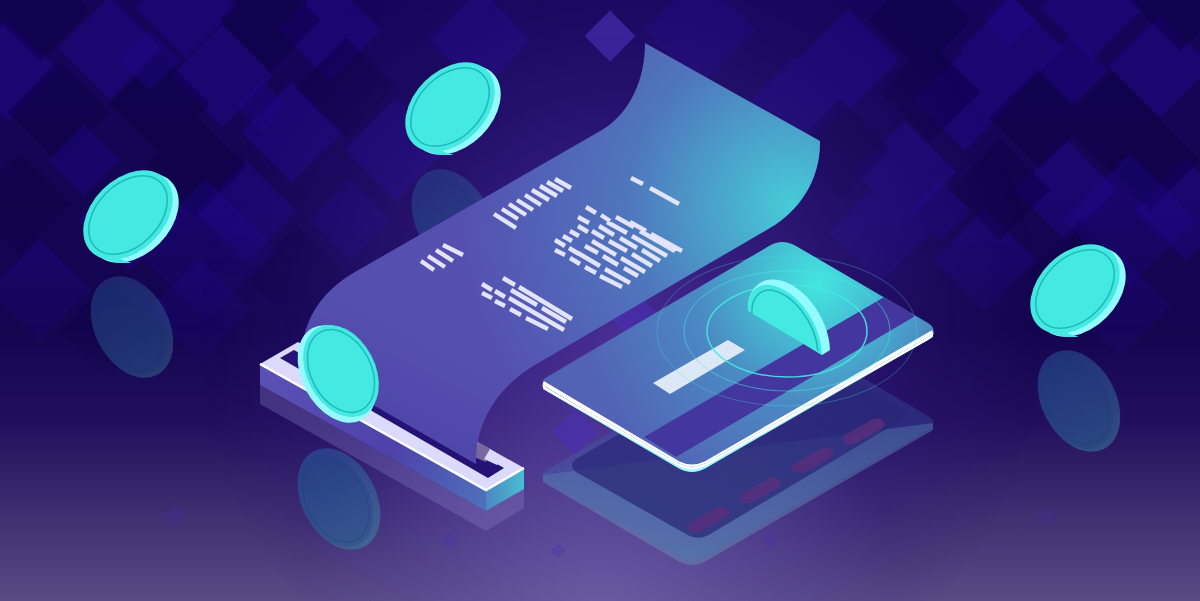
<!DOCTYPE html>
<html lang="en">
<head>
<meta charset="utf-8">
<title>Digital payment illustration</title>
<style>
:root{
  --night:#12044f; --coin:#44e9e1; --coin-rim:#93fbff; --coin-line:#1fb9bd;
  --violet:#5550b0; --stripe:#43379f; --ink:#e3e3fb; --tray:#dcdafc; --slot:#241374;
}
html,body{margin:0;width:1200px;height:601px;overflow:hidden;background:var(--night)}
svg{display:block}
.rim{fill:var(--coin-rim)}
.edge{fill:var(--coin)}
.face{fill:var(--coin)}
.groove{fill:none;stroke:var(--coin-line);stroke-width:1.5}
.lines{fill:none;stroke:var(--ink);stroke-width:4.4}
.ripples{fill:none;stroke:var(--coin)}
.tile-dark{fill:#0c0240}
.tile-blue{fill:#23089b}
.tile-violet{fill:#4a2fb4}
</style>
</head>
<body>
<svg width="1200" height="601" viewBox="0 0 1200 601" role="img" aria-label="A receipt leaving a slot beside a bank card with coins floating around">
<defs>
  <linearGradient id="sky" x1="0" y1="0" x2="0" y2="1">
    <stop offset="0" stop-color="#14055a"/><stop offset=".55" stop-color="#14054f"/>
    <stop offset=".7" stop-color="#220f5c"/><stop offset="1" stop-color="#5a4b84"/>
  </linearGradient>
  <radialGradient id="glow" gradientUnits="userSpaceOnUse" cx="620" cy="330" r="420">
    <stop offset="0" stop-color="#5636a4" stop-opacity=".8"/>
    <stop offset=".45" stop-color="#3f2590" stop-opacity=".55"/>
    <stop offset="1" stop-color="#2a1478" stop-opacity="0"/>
  </radialGradient>
  <radialGradient id="floor-glow" gradientUnits="userSpaceOnUse" cx="600" cy="620" r="300">
    <stop offset="0" stop-color="#7e72b6" stop-opacity=".6"/><stop offset="1" stop-color="#7e72b6" stop-opacity="0"/>
  </radialGradient>
  <linearGradient id="tile-fade" x1="0" y1="0" x2="0" y2="1">
    <stop offset=".35" stop-color="#fff"/><stop offset=".68" stop-color="#000"/>
  </linearGradient>
  <mask id="tile-mask"><rect width="1200" height="601" fill="url(#tile-fade)"/></mask>
  <radialGradient id="paper" gradientUnits="userSpaceOnUse" cx="790" cy="205" r="330">
    <stop offset="0" stop-color="#47cbd8"/><stop offset=".2" stop-color="#4aa8cc"/>
    <stop offset=".5" stop-color="#4f75bd"/><stop offset="1" stop-color="#5550b0"/>
  </radialGradient>
  <linearGradient id="paper-foot" gradientUnits="userSpaceOnUse" x1="430" y1="340" x2="385" y2="425">
    <stop offset="0" stop-color="#45359f" stop-opacity="0"/><stop offset="1" stop-color="#45359f" stop-opacity=".4"/>
  </linearGradient>
  <radialGradient id="card" gradientUnits="userSpaceOnUse" cx="818" cy="284" r="240">
    <stop offset="0" stop-color="#43e6df"/><stop offset=".2" stop-color="#45c3d5"/>
    <stop offset=".5" stop-color="#4b8ac3"/><stop offset="1" stop-color="#5263b5"/>
  </radialGradient>
  <linearGradient id="tray-front" gradientUnits="userSpaceOnUse" x1="260" y1="370" x2="486" y2="500">
    <stop offset="0" stop-color="#5a51b6"/><stop offset=".6" stop-color="#4e42aa"/><stop offset="1" stop-color="#4e70ba"/>
  </linearGradient>
  <linearGradient id="tray-side" x1="0" y1="0" x2="1" y2="0">
    <stop offset="0" stop-color="#4d86c2"/><stop offset="1" stop-color="#48bfd2"/>
  </linearGradient>
  <linearGradient id="mirror" x1="0" y1="0" x2="0" y2="1">
    <stop offset="0" stop-color="#2c5ba0" stop-opacity=".55"/><stop offset="1" stop-color="#3d7fa0" stop-opacity=".6"/>
  </linearGradient>
  <linearGradient id="card-mirror" gradientUnits="userSpaceOnUse" x1="740" y1="335" x2="740" y2="565">
    <stop offset="0" stop-color="#3c5fae" stop-opacity=".3"/><stop offset="1" stop-color="#5b86b0" stop-opacity=".75"/>
  </linearGradient>
  <clipPath id="card-clip"><use href="#card-shape"/></clipPath>

  <path id="card-shape" d="M547 377L769 246Q782 238 796 246L928 323Q939 330 928 337L706 463Q692 470 678 463L547 388Q538 382 547 377Z"/>
  <rect id="tile" x="-36" y="-36" width="72" height="72" transform="rotate(45)"/>

  <g id="coin-right">
    <ellipse class="rim" cx="6" cy="3" rx="52" ry="36" transform="rotate(-45 6 3)"/>
    <path class="edge" d="M-41 27Q-30 47 -6 48L4 48Q-14 44 -24 30Z"/>
    <ellipse class="face" rx="52" ry="36" transform="rotate(-45)"/>
    <ellipse class="groove" rx="46" ry="31" transform="rotate(-45)"/>
  </g>
  <g id="coin-left">
    <ellipse class="rim" cx="-3" cy="2" rx="35" ry="52" transform="rotate(-28 -3 2)"/>
    <ellipse class="face" cx="1" cy="-1" rx="34" ry="49" transform="rotate(-28 1 -1)"/>
    <ellipse class="groove" cx="1" cy="-1" rx="30" ry="44" transform="rotate(-28 1 -1)"/>
  </g>
  <g id="coin-mirror">
    <ellipse rx="37" ry="54" transform="rotate(-28)" fill="url(#mirror)"/>
    <ellipse cx="-3" cy="2" rx="33" ry="49" transform="rotate(-28 -3 2)" fill="#1d3f80" fill-opacity=".3"/>
    <ellipse cx="-3" cy="2" rx="29" ry="44" transform="rotate(-28 -3 2)" fill="none" stroke="#1d3f80" stroke-opacity=".45"/>
  </g>
  <path id="pill" d="M-19 4L7 -11Q16 -15 20 -9Q22 -5 17 -2L-8 12Q-17 15 -21 10Q-22 6 -19 4Z"/>
</defs>

<g id="backdrop">
  <rect width="1200" height="601" fill="url(#sky)"/>
  <g mask="url(#tile-mask)">
    <g class="tile-blue" opacity=".38">
      <use href="#tile" x="8" y="70"/><use href="#tile" x="110" y="48"/><use href="#tile" x="186" y="8"/>
      <use href="#tile" x="222" y="76"/><use href="#tile" x="130" y="220"/><use href="#tile" x="292" y="132"/>
      <use href="#tile" x="246" y="212"/><use href="#tile" x="330" y="30"/><use href="#tile" x="396" y="150"/>
      <use href="#tile" x="40" y="290"/><use href="#tile" x="200" y="310"/><use href="#tile" x="480" y="40"/>
      <use href="#tile" x="795" y="108"/><use href="#tile" x="848" y="60"/><use href="#tile" x="905" y="172"/>
      <use href="#tile" x="1012" y="48"/><use href="#tile" x="965" y="100"/><use href="#tile" x="1092" y="8"/>
      <use href="#tile" x="1066" y="190"/><use href="#tile" x="1160" y="66"/><use href="#tile" x="1186" y="210"/>
      <use href="#tile" x="985" y="260"/><use href="#tile" x="1120" y="306"/><use href="#tile" x="880" y="232"/>
    </g>
    <g class="tile-dark" opacity=".4">
      <use href="#tile" x="58" y="112"/><use href="#tile" x="160" y="104"/><use href="#tile" x="40" y="10"/>
      <use href="#tile" x="270" y="20"/><use href="#tile" x="196" y="166"/><use href="#tile" x="20" y="204"/>
      <use href="#tile" x="346" y="88"/><use href="#tile" x="296" y="276"/><use href="#tile" x="920" y="20"/>
      <use href="#tile" x="1040" y="118"/><use href="#tile" x="1112" y="122"/><use href="#tile" x="930" y="92"/>
      <use href="#tile" x="1150" y="160"/><use href="#tile" x="1000" y="190"/><use href="#tile" x="1180" y="0"/>
      <use href="#tile" x="1080" y="272"/><use href="#tile" x="110" y="330"/><use href="#tile" x="840" y="150"/>
    </g>
    <g class="tile-blue" opacity=".3">
      <use href="#tile" transform="translate(150 60) scale(.6)"/><use href="#tile" transform="translate(84 160) scale(.7)"/>
      <use href="#tile" transform="translate(262 106) scale(.5)"/><use href="#tile" transform="translate(206 250) scale(1.4)"/>
      <use href="#tile" transform="translate(350 220) scale(.8)"/><use href="#tile" transform="translate(1010 20) scale(.5)"/>
      <use href="#tile" transform="translate(1072 70) scale(.7)"/><use href="#tile" transform="translate(1130 220) scale(1.3)"/>
      <use href="#tile" transform="translate(940 210) scale(.6)"/><use href="#tile" transform="translate(700 30) scale(1.1)"/>
    </g>
  </g>
  <rect width="1200" height="601" fill="url(#glow)"/>
  <rect width="1200" height="601" fill="url(#floor-glow)"/>
  <g class="tile-violet">
    <use href="#tile" transform="translate(610 36) scale(.5)" opacity=".65"/>
    <use href="#tile" transform="translate(575 432) scale(.45)" opacity=".6"/>
    <use href="#tile" transform="translate(636 318) scale(.5)" opacity=".6"/>
    <use href="#tile" transform="translate(175 516) scale(.24)" opacity=".2"/>
    <use href="#tile" transform="translate(450 540) scale(.16)" opacity=".3"/>
    <use href="#tile" transform="translate(558 551) scale(.14)" opacity=".3"/>
    <use href="#tile" transform="translate(770 540) scale(.16)" opacity=".3"/>
    <use href="#tile" transform="translate(1046 516) scale(.2)" opacity=".2"/>
  </g>
</g>

<g id="reflections">
  <use href="#coin-mirror" x="132" y="327" opacity=".7"/>
  <use href="#coin-mirror" x="453" y="220" opacity=".7"/>
  <use href="#coin-mirror" x="1079" y="401" opacity=".9"/>
  <use href="#coin-mirror" x="339" y="499"/>
  <polygon points="260,385 486,511 524,489 524,508 486,531 260,404" fill="#8b80c8" fill-opacity=".32"/>
  <g transform="translate(0 93)">
    <path d="M543 382L543 389L678 468Q692 476 706 468L933 337L933 330Z" fill="#6ba9bd" fill-opacity=".35"/>
    <use href="#card-shape" fill="url(#card-mirror)"/>
    <path d="M576 366L768 254Q782 247 796 254L900 314Q910 321 900 328L712 440Q699 449 686 441L576 379Q568 372 576 366Z" fill="#2a2776" fill-opacity=".72"/>
  </g>
  <g fill="#5a2f7c" fill-opacity=".8">
    <use href="#pill" x="709" y="519"/><use href="#pill" x="761" y="490"/>
    <use href="#pill" x="813" y="460"/><use href="#pill" x="864" y="431"/>
  </g>
</g>

<g id="printer-slot">
  <polygon points="260,364 486,490 486,511 260,385" fill="url(#tray-front)"/>
  <polygon points="486,490 524,468 524,489 486,511" fill="url(#tray-side)"/>
  <polygon points="260,364 298,342 524,468 486,490" fill="var(--tray)"/>
  <polyline points="260,364 486,490 524,468" fill="none" stroke="#fff" stroke-width="2.5"/>
  <polygon points="280,358 294,350 504,468 488,478" fill="var(--slot)"/>
  <polygon points="478,442 490,449 486,462 474,457" fill="#77689f"/>
  <polygon points="484,459 490,449 503,457 497,465" fill="var(--tray)"/>
</g>

<g id="receipt">
  <path id="receipt-sheet" d="M645 43L820 141C821 178 800 211 770 228L540 362C500 384 475 420 476 464L302 364C300 318 324 288 362 268L602 130C630 113 645 80 645 43Z" fill="url(#paper)"/>
  <path d="M540 362C500 384 475 420 476 464L302 364C300 318 324 288 362 268Z" fill="url(#paper-foot)"/>
  <g class="lines">
    <path id="receipt-labels" d="M421 261l13 9M428 256l17 11M436 250l17 11M443 245l20 10"/>
    <path id="receipt-title" d="M494 214l22 14M502 209l16 10M509 204l17 11M517 200l16 10M525 195l16 10M532 190l17 10M540 186l17 10M547 182l16 9M555 179l16 9"/>
    <path id="receipt-date" d="M631 178l12 6M650 188l29 16"/>
    <path id="receipt-total" d="M482 293l10 5M482 284l10 6M495 291l10 6M503 278l12 7M519 287l53 32M495 301l10 5M509 298l55 32M510 309l11 6M526 318l22 11M511 290l26 15M542 308l24 14"/>
    <path id="receipt-items" d="M555 250l10 5M555 240l10 6M569 248l10 6M563 236l9 5M570 231l9 5M578 226l10 6M586 207l10 6M601 215l9 6M578 217l11 6M570 258l10 6M585 267l11 6M600 276l22 11M578 253l22 13M605 269l25 14M585 246l13 7M603 256l15 9M624 268l14 8M592 241l24 14M621 258l24 14M592 231l12 7M609 241l18 10M632 254l20 12M599 226l15 9M620 238l17 10M642 250l18 11M607 222l20 11M632 236l35 20M616 217l18 10M640 231l35 20M630 222l16 9M651 234l31 17"/>
  </g>
</g>

<g id="bank-card">
  <path d="M543 382L543 389L678 468Q692 476 706 468L933 337L933 330Z" fill="var(--coin-rim)"/>
  <use href="#card-shape" y="3" fill="#fff"/>
  <use href="#card-shape" fill="url(#card)"/>
  <g clip-path="url(#card-clip)">
    <polygon points="886,296 917,315 676,457 644,437" fill="var(--stripe)"/>
    <path d="M543 383L678 463Q692 470 706 463L933 332" fill="none" stroke="#fff" stroke-width="4"/>
  </g>
  <polygon points="653,383 728,340 745,350 670,394" fill="#dce8f5"/>
  <g class="ripples">
    <ellipse cx="787" cy="331" rx="80" ry="46" stroke-width="1.5" stroke-opacity=".9"/>
    <ellipse cx="787" cy="331" rx="103" ry="60" stroke-opacity=".55"/>
    <ellipse cx="787" cy="331" rx="130" ry="75" stroke-opacity=".3"/>
  </g>
</g>

<g id="coins">
  <use href="#coin-right" x="450" y="107"/>
  <use href="#coin-right" x="128" y="215"/>
  <use href="#coin-right" x="1075" y="289"/>
  <use href="#coin-left" x="340" y="372"/>
  <g id="sinking-coin">
    <path class="rim" d="M748 308C747 294 756 283 767 280C795 274 829 313 830 350L822 355Z"/>
    <path class="face" d="M748 311C746 294 756 283 770 285C796 289 821 322 822 355Z"/>
    <path class="groove" d="M752 314C751 299 759 289 771 290C793 294 815 321 818 351"/>
  </g>
</g>
</svg>
</body>
</html>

^^^^

Scan the material above for "gradientUnits". Copy every line where it appears.

▶ Reply to the exercise
  <radialGradient id="glow" gradientUnits="userSpaceOnUse" cx="620" cy="330" r="420">
  <radialGradient id="floor-glow" gradientUnits="userSpaceOnUse" cx="600" cy="620" r="300">
  <radialGradient id="paper" gradientUnits="userSpaceOnUse" cx="790" cy="205" r="330">
  <linearGradient id="paper-foot" gradientUnits="userSpaceOnUse" x1="430" y1="340" x2="385" y2="425">
  <radialGradient id="card" gradientUnits="userSpaceOnUse" cx="818" cy="284" r="240">
  <linearGradient id="tray-front" gradientUnits="userSpaceOnUse" x1="260" y1="370" x2="486" y2="500">
  <linearGradient id="card-mirror" gradientUnits="userSpaceOnUse" x1="740" y1="335" x2="740" y2="565">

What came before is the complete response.